The journalist, biographer, and Rolling Stone contributing editor Rob Sheffield calls David Bowie a lot of names: tramp, vagabond, and “the most alien of rock artists” to name a few. He doesn’t call him decadent, though at the height of his fame in the 1970s, when he made Los Angeles his home, Bowie played with decadence in the manner of a jaded, exiled Englishman reborn as a TV personality in sunny southern California.
In the acknowledgements at the back on this short, compact, well-written book about Bowie’s flamboyant career in music and film, Sheffield says that Carrie Thornton, the editorial director at Dey Street Books, called him the day after the star died.
“Can you write a book about him in a month?” she asked. Sheffield replied, “Well, he made Low in a month.” Whether he actually wrote this book in the same amount of time it took Bowie to make Low, his eleventh album, he doesn’t say, though the last four chapters, which cover the years 1984 to 2016, when he died of cancer, feel a bit hurried.
At one point, Sheffield says that not much is known about Bowie after 1987, when he turned 40, the same year that he released Never Let Me Down. Six years would elapse before he released another album, Black Tie White Noise in 1993. For all his fame, publicity, and his extended time in the public eye, Bowie remains a largely private figure. The lyrics to his songs might be the best index to his personality.

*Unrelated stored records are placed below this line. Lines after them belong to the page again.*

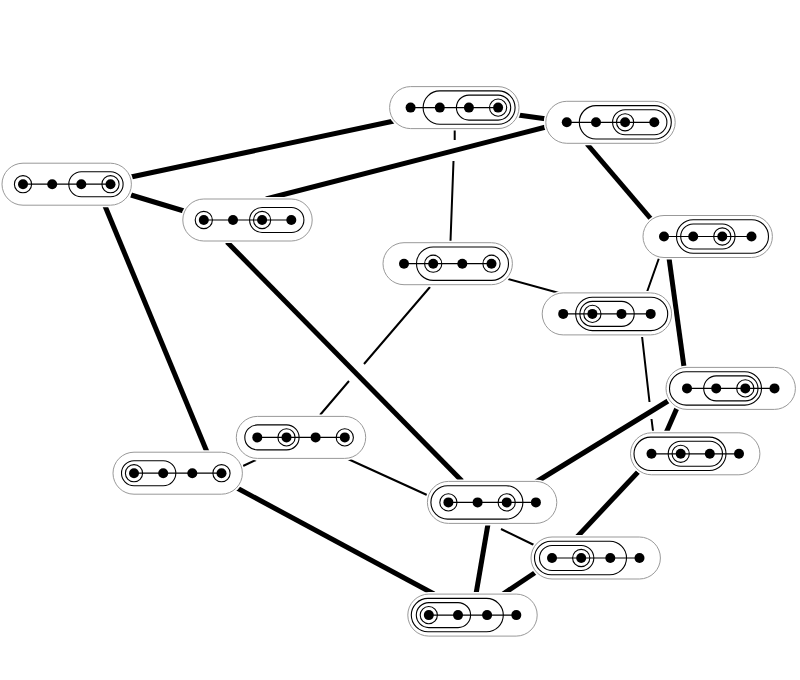
<!DOCTYPE html>
<html lang="en">
<head>
<meta charset="utf-8">
<title>Polytope of nested tubings on a four-node path</title>
<style>
  :root {
    --paper: #fff;
    --ink: #000;
    --pill-border: #999;
  }
  html, body { margin: 0; background: var(--paper); }
  body { width: 800px; height: 680px; overflow: hidden; }
  .diagram { display: block; }
  .edges-back, .edges-front { stroke: var(--ink); fill: none; }
  .edges-back { stroke-width: 2; }
  .edges-front { stroke-width: 5; }
  .halo { fill: var(--paper); }
  .pill { fill: var(--paper); stroke: var(--pill-border); stroke-width: 1; }
  .path { stroke: var(--ink); stroke-width: 1.2; }
  .dot { fill: var(--ink); }
  .tube { fill: none; stroke: var(--ink); stroke-width: 1.1; }
</style>
</head>
<body>
<svg class="diagram" width="800" height="680" viewBox="0 0 800 680" role="img" aria-label="Three-dimensional polytope whose fourteen vertices are labelled by tubings of a four-node path">
  <defs>
    <g id="node">
      <rect class="halo" x="-23" y="-23" width="133.5" height="46" rx="23"/>
      <rect class="pill" x="-21" y="-21" width="129.4" height="42" rx="21"/>
      <line class="path" x1="0" y1="0" x2="87.5" y2="0"/>
      <circle class="dot" cx="0" cy="0" r="5"/>
      <circle class="dot" cx="29.2" cy="0" r="5"/>
      <circle class="dot" cx="58.3" cy="0" r="5"/>
      <circle class="dot" cx="87.5" cy="0" r="5"/>
    </g>
    <circle id="ring" class="tube" r="8.6"/>
    <rect id="pair" class="tube" x="-12.5" y="-12.5" width="54.3" height="25" rx="12.5"/>
    <rect id="triple" class="tube" x="-17.5" y="-16.7" width="92" height="33.4" rx="16.7"/>
  </defs>

  <g class="edges-back">
    <path d="M454.7 130V140M453.5 161L450.5 241"/>
    <path d="M508 279L559 293"/>
    <path d="M659 258L647 292"/>
    <path d="M642 336L649.5 402M651.5 419L653 431"/>
    <path d="M430 287L364 364M349 381L320 415"/>
    <path d="M256 460L243 466"/>
    <path d="M348 459L427 495"/>
    <path d="M501 529L534 545"/>
  </g>

  <g class="edges-front">
    <path d="M131 177L394 121"/>
    <path d="M131 195L184 211"/>
    <path d="M105 206L207 452"/>
    <path d="M518 115L547 119"/>
    <path d="M546 127L266 199"/>
    <path d="M587 144L651 219"/>
    <path d="M669 258L684 367"/>
    <path d="M677 408L666 433"/>
    <path d="M668 401L536 482"/>
    <path d="M638 472L577 537"/>
    <path d="M536 572L503 594"/>
    <path d="M488 524L476 594"/>
    <path d="M227 242L462 481"/>
    <path d="M237 488L434 594"/>
  </g>

  <g class="nodes">
    <g transform="translate(23 184.2)">
      <use href="#node"/><use href="#ring"/>
      <use href="#pair" x="58.3"/><use href="#ring" x="87.5"/>
    </g>
    <g transform="translate(410.6 107.6)">
      <use href="#node"/><use href="#triple" x="30"/>
      <use href="#pair" x="58.3"/><use href="#ring" x="87.5"/>
    </g>
    <g transform="translate(566.8 122.3)">
      <use href="#node"/><use href="#triple" x="30"/>
      <use href="#pair" x="58.3"/><use href="#ring" x="58.3"/>
    </g>
    <g transform="translate(203.8 220)">
      <use href="#node"/><use href="#ring"/>
      <use href="#pair" x="58.3"/><use href="#ring" x="58.3"/>
    </g>
    <g transform="translate(664 236.5)">
      <use href="#node"/><use href="#triple" x="30"/>
      <use href="#pair" x="29.2"/><use href="#ring" x="58.3"/>
    </g>
    <g transform="translate(404 263.7)">
      <use href="#node"/><use href="#triple" x="30"/>
      <use href="#ring" x="29.2"/><use href="#ring" x="87.5"/>
    </g>
    <g transform="translate(563.2 313.9)">
      <use href="#node"/><use href="#triple" x="30"/>
      <use href="#pair" x="29.2"/><use href="#ring" x="29.2"/>
    </g>
    <g transform="translate(651.5 453.8)">
      <use href="#node"/><use href="#triple"/>
      <use href="#pair" x="29.2"/><use href="#ring" x="29.2"/>
    </g>
    <g transform="translate(687 388.4)">
      <use href="#node"/><use href="#triple"/>
      <use href="#pair" x="29.2"/><use href="#ring" x="58.3"/>
    </g>
    <g transform="translate(257.3 437.4)">
      <use href="#node"/><use href="#pair"/>
      <use href="#ring" x="29.2"/><use href="#ring" x="87.5"/>
    </g>
    <g transform="translate(134 473.2)">
      <use href="#node"/><use href="#pair"/>
      <use href="#ring"/><use href="#ring" x="87.5"/>
    </g>
    <g transform="translate(448.4 502.4)">
      <use href="#node"/><use href="#triple"/>
      <use href="#ring"/><use href="#ring" x="58.3"/>
    </g>
    <g transform="translate(552 558)">
      <use href="#node"/><use href="#triple"/>
      <use href="#pair"/><use href="#ring" x="29.2"/>
    </g>
    <g transform="translate(428.8 615.1)">
      <use href="#node"/><use href="#triple"/>
      <use href="#pair"/><use href="#ring"/>
    </g>
  </g>
</svg>
</body>
</html>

Sheffield describes David Bowie’s boyhood in England, where he was born David Jones in 1947, his choice of the stage name Bowie, his attachment to the music of Aretha Franklin and James Brown and, near the end of his life, his marriage to the fashion model, Iman.
Sheffield might have written a 600-page book about Bowie’s many personae, his use of cocaine—“Peruvian flake” he calls it—and his provocative comments about fascism. “I believe Britain could benefit from a fascist leader,” Bowie said in 1976, though Sheffield argues that he didn’t really mean it. Then there was The Hunger, the 1983 vampire flick that Bowie made with Susan Sarandon and Catherine Deneuve and that helped to recreate the vampire movie genre.
On Bowie is a nifty introduction to the man who first became famous for the song, “Space Oddity” that features the fictional character, “Major Tom,” a world-weary astronaut who loses contact with Earth and laments his fate. “Here am I floating/ round my tin can/Far above the Moon/Planet Earth is blue/And there's nothing I can do,” Bowie sings.
Sheffield writes nearly as lyrically and poetically as Bowie. And he’s not afraid to hide his love for the artist who faced “the strange” and spoke to “the freak in everyone.” The book flows chronologically; Sheffield takes detours from his narrative about Bowie to recount his own feelings about the albums and the movies. It all hangs together.
The book ends with the release of “Blackstar” in November 2015, two months before his death, a song that Sheffield calls “one of his best ever.”
The Notes at the back of this book offer a concise Bowie bibliography. At the top of Sheffield’s list is Nicholas Pegg’s The Complete David Bowie, an essential source for all fans. If nothing else On Bowie will send reader off to other books about the artist, and to the 26 albums he released and the 23 movie and TV shows in which he played a part, including Twin Peaks, where he animated the role of Philip Jeffries, a rogue FBI agent.
Bowie was always fascinating to look at and to watch, whether on stage or on screen. Sheffield’s biography contains six stunning color photos of Bowie, from 1970, where he looks young and innocent, until 1995, where he looks like an exhausted Earthling from one of his own songs.
Bowie’s life imitated Bowie’s art.